____ Provided information
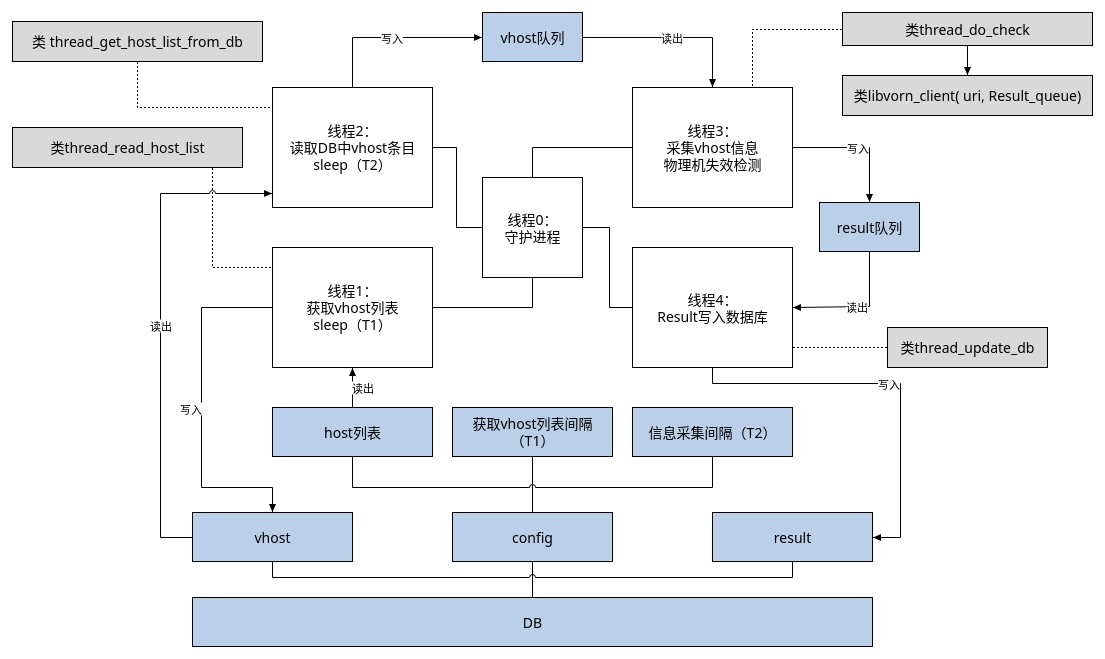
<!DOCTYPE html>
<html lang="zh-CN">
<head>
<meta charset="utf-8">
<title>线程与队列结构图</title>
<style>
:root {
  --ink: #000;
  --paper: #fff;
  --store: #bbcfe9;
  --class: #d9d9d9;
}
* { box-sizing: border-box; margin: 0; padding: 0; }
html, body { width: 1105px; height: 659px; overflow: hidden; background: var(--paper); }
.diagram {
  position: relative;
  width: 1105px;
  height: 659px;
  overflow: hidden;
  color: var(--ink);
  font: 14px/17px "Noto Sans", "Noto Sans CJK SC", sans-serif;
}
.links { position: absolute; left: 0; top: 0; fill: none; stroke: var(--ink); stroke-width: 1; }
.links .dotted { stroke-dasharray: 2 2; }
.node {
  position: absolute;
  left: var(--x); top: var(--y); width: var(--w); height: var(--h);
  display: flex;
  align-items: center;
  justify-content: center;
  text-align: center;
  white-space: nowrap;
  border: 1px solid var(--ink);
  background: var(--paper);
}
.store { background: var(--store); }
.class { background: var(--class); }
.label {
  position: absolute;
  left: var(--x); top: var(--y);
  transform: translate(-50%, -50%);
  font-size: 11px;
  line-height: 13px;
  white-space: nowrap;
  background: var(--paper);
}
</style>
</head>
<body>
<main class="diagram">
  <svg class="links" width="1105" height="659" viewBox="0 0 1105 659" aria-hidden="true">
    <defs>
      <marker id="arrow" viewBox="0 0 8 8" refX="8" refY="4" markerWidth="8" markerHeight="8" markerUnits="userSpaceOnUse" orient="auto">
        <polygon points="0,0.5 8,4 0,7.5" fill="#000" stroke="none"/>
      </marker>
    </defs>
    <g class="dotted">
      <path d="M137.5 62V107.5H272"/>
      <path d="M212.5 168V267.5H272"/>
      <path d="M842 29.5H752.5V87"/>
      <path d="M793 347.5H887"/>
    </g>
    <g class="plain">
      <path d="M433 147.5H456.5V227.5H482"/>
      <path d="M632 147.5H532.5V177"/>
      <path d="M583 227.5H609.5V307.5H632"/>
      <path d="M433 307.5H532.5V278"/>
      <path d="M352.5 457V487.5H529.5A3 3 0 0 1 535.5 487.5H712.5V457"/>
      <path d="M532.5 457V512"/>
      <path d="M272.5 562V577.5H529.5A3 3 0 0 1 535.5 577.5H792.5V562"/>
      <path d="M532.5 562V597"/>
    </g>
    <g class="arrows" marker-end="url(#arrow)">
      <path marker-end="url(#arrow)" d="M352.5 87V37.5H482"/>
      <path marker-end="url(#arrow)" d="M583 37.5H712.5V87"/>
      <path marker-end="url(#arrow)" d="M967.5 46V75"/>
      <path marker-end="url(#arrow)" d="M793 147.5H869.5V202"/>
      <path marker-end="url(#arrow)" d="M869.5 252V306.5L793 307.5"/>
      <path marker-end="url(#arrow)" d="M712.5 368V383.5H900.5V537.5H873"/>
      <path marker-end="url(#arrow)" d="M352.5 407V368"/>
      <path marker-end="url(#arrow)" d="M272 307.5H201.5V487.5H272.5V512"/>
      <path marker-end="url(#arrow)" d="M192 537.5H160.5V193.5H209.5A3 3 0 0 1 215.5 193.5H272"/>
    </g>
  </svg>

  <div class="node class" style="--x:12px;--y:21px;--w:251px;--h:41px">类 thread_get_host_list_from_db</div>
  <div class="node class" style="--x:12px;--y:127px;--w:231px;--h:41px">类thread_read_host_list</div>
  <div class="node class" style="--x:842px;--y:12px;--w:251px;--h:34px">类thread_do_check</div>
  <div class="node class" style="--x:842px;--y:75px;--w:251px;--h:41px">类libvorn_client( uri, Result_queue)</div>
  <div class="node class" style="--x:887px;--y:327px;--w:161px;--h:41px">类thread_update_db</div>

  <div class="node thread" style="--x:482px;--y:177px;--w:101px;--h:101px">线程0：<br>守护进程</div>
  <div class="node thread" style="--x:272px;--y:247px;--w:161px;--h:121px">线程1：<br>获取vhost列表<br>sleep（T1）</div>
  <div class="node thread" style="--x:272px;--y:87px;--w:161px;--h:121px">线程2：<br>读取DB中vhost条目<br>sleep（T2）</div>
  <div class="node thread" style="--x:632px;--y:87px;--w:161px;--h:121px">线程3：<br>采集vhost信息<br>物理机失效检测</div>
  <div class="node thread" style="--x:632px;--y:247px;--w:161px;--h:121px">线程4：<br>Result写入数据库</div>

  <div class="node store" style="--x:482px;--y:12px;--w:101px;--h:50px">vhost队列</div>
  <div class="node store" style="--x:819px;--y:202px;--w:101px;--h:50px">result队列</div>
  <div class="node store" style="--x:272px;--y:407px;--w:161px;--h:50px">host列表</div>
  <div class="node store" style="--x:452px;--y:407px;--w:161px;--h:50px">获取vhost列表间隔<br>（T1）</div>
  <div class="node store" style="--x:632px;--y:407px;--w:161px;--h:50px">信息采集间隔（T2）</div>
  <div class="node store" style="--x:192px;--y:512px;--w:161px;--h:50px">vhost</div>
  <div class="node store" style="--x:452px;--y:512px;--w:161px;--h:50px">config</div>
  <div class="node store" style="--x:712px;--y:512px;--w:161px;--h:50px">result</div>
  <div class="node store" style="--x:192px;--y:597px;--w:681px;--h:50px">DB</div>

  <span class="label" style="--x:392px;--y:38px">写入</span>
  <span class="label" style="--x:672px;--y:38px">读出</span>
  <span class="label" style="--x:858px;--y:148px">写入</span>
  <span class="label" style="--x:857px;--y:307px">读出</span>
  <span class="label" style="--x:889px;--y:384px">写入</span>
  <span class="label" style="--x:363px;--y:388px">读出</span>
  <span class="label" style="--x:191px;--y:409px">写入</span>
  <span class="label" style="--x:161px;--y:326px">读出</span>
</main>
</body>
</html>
________
____ Provided information
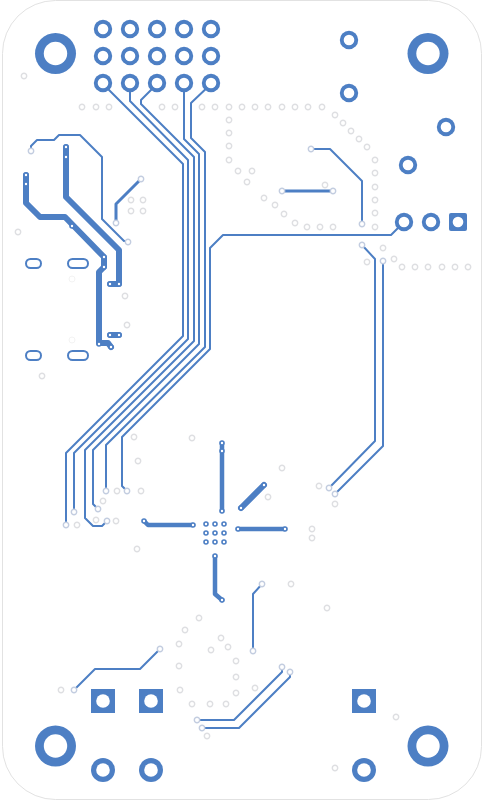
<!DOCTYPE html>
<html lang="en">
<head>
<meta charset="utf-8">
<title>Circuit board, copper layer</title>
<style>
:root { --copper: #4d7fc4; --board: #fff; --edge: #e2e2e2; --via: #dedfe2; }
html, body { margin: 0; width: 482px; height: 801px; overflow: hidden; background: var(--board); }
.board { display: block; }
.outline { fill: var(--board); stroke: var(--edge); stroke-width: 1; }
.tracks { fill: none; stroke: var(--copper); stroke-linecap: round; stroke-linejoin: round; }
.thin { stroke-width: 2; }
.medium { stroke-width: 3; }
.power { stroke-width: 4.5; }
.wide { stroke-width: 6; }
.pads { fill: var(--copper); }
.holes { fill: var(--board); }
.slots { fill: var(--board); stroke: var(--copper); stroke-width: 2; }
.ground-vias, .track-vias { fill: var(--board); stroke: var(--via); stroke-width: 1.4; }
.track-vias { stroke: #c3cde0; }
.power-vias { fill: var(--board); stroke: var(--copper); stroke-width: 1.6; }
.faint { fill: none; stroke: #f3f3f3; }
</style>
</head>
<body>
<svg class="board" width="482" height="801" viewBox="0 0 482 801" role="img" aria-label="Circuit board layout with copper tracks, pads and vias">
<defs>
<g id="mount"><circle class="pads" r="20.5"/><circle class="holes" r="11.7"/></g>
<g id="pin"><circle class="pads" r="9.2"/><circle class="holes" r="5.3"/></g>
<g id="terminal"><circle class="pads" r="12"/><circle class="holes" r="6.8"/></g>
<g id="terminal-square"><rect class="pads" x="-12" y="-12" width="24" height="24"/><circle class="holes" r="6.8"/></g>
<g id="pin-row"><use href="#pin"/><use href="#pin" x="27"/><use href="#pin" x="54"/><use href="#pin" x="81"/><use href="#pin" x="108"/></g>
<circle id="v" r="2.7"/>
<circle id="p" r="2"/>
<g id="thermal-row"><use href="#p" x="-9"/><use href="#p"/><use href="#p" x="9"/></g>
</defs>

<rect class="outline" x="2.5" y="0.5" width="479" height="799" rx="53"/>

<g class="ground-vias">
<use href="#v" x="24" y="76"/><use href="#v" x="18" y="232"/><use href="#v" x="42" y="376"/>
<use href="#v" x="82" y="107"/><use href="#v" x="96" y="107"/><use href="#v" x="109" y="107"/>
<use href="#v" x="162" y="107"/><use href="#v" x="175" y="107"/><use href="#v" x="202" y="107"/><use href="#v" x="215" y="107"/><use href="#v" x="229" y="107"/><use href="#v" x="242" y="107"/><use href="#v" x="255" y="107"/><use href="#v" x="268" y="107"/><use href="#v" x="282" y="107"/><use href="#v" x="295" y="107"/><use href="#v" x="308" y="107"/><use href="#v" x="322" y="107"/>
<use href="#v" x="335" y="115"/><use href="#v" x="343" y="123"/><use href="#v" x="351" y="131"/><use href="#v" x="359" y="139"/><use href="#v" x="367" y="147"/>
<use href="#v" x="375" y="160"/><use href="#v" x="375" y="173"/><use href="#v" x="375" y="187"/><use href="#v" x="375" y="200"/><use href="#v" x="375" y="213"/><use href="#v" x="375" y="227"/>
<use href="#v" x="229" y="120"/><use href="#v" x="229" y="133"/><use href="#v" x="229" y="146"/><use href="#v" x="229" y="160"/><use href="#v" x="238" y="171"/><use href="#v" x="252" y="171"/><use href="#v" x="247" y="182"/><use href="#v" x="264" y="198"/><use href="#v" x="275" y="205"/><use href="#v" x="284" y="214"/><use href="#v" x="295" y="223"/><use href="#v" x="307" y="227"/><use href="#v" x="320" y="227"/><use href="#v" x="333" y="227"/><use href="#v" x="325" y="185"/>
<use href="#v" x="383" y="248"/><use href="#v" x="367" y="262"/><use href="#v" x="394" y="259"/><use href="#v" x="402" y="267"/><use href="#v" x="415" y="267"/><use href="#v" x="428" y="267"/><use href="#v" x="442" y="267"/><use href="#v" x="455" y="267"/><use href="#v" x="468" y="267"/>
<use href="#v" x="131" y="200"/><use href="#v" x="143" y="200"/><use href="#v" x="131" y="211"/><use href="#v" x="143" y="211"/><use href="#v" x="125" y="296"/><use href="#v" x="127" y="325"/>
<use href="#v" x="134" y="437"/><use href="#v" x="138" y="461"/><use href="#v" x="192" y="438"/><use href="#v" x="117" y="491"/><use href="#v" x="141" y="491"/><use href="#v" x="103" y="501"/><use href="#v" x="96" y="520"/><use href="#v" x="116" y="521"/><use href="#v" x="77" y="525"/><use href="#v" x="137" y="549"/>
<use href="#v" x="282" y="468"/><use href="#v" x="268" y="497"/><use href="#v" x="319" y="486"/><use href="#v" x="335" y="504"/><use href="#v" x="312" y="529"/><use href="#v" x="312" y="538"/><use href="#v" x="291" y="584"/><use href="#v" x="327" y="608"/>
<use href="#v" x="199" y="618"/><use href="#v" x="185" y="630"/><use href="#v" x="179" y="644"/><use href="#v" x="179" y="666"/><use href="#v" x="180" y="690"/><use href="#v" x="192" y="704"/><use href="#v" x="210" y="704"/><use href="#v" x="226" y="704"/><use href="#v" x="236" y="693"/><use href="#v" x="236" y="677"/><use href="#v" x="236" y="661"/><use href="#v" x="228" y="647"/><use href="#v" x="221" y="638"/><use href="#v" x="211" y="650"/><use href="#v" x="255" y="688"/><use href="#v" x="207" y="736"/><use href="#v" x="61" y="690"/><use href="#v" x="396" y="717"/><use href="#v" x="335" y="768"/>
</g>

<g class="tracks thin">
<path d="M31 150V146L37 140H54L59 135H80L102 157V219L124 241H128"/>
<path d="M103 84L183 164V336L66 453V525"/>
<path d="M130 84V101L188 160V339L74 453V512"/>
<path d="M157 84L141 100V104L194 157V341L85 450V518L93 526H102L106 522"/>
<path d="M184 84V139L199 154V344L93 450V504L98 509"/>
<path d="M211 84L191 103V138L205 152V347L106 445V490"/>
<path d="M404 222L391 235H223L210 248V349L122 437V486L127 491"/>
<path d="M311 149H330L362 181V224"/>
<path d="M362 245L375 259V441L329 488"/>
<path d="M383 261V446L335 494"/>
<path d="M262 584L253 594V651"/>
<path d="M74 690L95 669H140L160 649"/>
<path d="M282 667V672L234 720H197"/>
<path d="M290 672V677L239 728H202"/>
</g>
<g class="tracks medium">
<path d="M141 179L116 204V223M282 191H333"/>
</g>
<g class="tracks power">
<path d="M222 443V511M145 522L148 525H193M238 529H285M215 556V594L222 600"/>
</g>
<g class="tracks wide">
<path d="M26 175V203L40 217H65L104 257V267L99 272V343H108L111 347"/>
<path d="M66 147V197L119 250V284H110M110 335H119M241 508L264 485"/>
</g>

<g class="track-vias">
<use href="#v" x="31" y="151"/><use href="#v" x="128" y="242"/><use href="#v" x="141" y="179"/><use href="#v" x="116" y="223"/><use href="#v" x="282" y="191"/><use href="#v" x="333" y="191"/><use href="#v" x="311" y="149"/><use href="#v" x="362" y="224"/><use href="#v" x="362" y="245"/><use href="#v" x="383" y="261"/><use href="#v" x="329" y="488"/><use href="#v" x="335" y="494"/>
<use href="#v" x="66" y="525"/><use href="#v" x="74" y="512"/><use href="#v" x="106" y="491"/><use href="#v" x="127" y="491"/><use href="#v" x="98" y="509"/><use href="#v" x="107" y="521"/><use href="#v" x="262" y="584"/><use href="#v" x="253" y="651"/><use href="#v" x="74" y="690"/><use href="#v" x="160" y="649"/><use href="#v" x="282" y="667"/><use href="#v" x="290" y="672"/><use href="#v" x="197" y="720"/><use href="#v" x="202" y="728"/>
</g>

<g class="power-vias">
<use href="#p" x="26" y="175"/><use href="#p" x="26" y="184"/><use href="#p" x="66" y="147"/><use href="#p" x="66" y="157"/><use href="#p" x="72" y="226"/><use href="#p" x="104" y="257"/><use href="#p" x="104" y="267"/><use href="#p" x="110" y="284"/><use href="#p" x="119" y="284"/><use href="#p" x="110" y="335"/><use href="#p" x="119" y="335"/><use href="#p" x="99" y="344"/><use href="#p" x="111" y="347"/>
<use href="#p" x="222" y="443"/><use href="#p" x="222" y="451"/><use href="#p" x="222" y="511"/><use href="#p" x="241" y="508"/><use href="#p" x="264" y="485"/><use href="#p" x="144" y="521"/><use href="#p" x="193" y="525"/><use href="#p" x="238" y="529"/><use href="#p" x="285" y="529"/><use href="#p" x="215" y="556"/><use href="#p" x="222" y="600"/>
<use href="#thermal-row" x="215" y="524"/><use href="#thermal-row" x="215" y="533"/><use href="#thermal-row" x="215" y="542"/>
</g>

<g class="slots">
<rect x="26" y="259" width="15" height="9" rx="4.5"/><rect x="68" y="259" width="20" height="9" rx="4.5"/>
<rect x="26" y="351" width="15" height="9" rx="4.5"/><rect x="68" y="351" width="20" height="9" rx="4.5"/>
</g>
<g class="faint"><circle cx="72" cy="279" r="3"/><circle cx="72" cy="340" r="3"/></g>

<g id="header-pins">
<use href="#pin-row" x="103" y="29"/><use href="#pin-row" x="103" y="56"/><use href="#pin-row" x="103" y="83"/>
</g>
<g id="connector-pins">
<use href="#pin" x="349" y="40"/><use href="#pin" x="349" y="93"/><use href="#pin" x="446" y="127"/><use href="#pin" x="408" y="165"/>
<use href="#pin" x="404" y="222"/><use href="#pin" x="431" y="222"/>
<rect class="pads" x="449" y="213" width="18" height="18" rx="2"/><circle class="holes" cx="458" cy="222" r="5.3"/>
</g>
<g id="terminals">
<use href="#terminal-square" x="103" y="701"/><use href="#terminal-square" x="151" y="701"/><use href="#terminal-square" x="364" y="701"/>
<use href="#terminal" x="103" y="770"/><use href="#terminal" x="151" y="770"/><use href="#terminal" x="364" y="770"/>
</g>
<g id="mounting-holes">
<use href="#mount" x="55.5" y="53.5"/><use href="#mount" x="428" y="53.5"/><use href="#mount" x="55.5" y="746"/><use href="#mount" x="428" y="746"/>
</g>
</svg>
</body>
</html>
________
____ Provided information
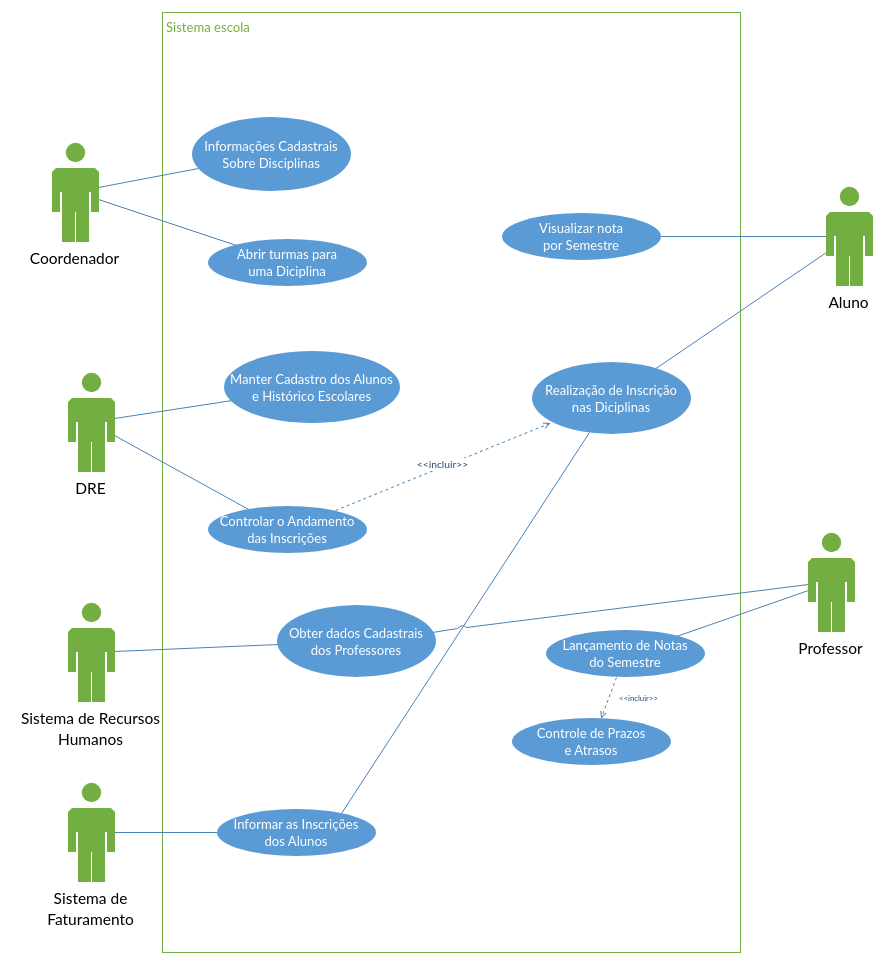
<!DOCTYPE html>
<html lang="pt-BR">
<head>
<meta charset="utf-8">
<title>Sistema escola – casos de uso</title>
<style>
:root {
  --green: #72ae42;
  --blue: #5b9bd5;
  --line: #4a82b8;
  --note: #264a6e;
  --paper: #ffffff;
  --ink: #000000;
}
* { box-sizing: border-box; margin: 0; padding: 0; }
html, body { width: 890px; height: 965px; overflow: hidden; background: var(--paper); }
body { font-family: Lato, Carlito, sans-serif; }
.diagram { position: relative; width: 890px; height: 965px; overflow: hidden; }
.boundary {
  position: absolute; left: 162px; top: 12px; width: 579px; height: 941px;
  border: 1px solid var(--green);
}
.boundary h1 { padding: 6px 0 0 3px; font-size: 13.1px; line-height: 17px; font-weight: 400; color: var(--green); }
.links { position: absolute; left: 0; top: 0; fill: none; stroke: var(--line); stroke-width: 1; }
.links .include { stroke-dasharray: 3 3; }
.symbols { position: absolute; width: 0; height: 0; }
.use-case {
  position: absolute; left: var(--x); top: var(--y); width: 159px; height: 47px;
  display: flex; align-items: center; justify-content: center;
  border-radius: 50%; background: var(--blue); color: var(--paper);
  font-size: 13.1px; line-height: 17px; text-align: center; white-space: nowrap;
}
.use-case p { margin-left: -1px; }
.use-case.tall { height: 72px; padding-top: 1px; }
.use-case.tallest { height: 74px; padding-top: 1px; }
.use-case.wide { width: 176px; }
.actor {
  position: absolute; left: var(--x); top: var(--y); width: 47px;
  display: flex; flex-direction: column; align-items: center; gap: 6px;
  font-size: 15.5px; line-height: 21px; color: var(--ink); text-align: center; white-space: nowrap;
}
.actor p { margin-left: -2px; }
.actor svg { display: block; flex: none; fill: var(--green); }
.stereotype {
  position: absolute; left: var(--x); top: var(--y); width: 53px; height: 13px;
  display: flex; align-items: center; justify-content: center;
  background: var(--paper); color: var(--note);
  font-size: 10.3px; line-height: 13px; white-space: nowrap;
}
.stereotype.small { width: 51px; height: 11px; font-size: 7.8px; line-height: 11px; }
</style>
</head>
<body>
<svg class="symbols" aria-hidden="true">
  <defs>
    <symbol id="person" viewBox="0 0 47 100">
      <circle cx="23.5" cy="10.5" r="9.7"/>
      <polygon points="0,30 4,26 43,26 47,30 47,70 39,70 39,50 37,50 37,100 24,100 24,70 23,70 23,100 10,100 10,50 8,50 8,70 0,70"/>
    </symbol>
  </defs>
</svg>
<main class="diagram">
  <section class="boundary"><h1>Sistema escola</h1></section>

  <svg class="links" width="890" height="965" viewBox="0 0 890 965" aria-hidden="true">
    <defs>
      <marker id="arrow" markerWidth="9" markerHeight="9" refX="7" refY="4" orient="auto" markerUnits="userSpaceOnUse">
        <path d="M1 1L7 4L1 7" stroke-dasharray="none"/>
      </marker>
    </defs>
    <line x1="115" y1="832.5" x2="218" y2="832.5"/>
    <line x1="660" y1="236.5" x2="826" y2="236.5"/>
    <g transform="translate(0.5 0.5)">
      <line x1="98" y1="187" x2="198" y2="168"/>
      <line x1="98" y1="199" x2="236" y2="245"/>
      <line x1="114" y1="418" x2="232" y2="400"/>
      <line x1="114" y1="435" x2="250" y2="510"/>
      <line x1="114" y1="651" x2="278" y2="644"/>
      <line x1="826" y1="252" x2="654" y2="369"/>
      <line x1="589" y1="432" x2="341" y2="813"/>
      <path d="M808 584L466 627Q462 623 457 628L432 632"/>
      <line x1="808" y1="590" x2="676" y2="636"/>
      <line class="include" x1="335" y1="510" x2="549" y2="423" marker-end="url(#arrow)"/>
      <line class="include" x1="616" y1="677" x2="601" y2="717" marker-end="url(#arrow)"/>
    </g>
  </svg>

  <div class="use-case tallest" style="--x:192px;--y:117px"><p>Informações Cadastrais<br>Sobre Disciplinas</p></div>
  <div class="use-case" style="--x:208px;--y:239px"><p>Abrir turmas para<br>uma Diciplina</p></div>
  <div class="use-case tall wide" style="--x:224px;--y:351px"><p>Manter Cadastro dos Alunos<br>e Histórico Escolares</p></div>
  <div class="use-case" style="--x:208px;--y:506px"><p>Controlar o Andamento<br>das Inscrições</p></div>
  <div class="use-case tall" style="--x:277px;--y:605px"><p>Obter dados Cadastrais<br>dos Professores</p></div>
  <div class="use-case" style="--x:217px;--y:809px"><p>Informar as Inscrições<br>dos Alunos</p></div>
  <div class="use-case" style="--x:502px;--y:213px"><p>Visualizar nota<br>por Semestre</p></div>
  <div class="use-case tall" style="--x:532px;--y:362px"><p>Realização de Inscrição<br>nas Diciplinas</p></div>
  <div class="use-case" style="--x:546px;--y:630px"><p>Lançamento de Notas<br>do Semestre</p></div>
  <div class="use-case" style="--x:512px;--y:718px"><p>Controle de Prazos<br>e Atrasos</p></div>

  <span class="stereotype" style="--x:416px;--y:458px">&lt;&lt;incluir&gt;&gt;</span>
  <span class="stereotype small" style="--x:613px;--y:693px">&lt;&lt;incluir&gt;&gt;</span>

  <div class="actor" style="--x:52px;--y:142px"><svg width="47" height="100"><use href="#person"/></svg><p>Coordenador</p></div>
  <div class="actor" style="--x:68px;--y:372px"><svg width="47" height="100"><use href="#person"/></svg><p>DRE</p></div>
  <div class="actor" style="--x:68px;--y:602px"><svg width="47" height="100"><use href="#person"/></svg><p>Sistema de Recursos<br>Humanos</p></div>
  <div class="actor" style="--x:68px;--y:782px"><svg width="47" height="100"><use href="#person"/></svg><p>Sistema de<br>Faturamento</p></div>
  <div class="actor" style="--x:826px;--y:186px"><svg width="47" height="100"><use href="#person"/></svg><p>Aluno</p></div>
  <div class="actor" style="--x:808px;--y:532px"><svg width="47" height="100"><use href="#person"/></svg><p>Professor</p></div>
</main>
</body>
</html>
________
* Description of the task: Count every line of the records that holds the string "fill". Write only the total.

* Response for this exercise: 12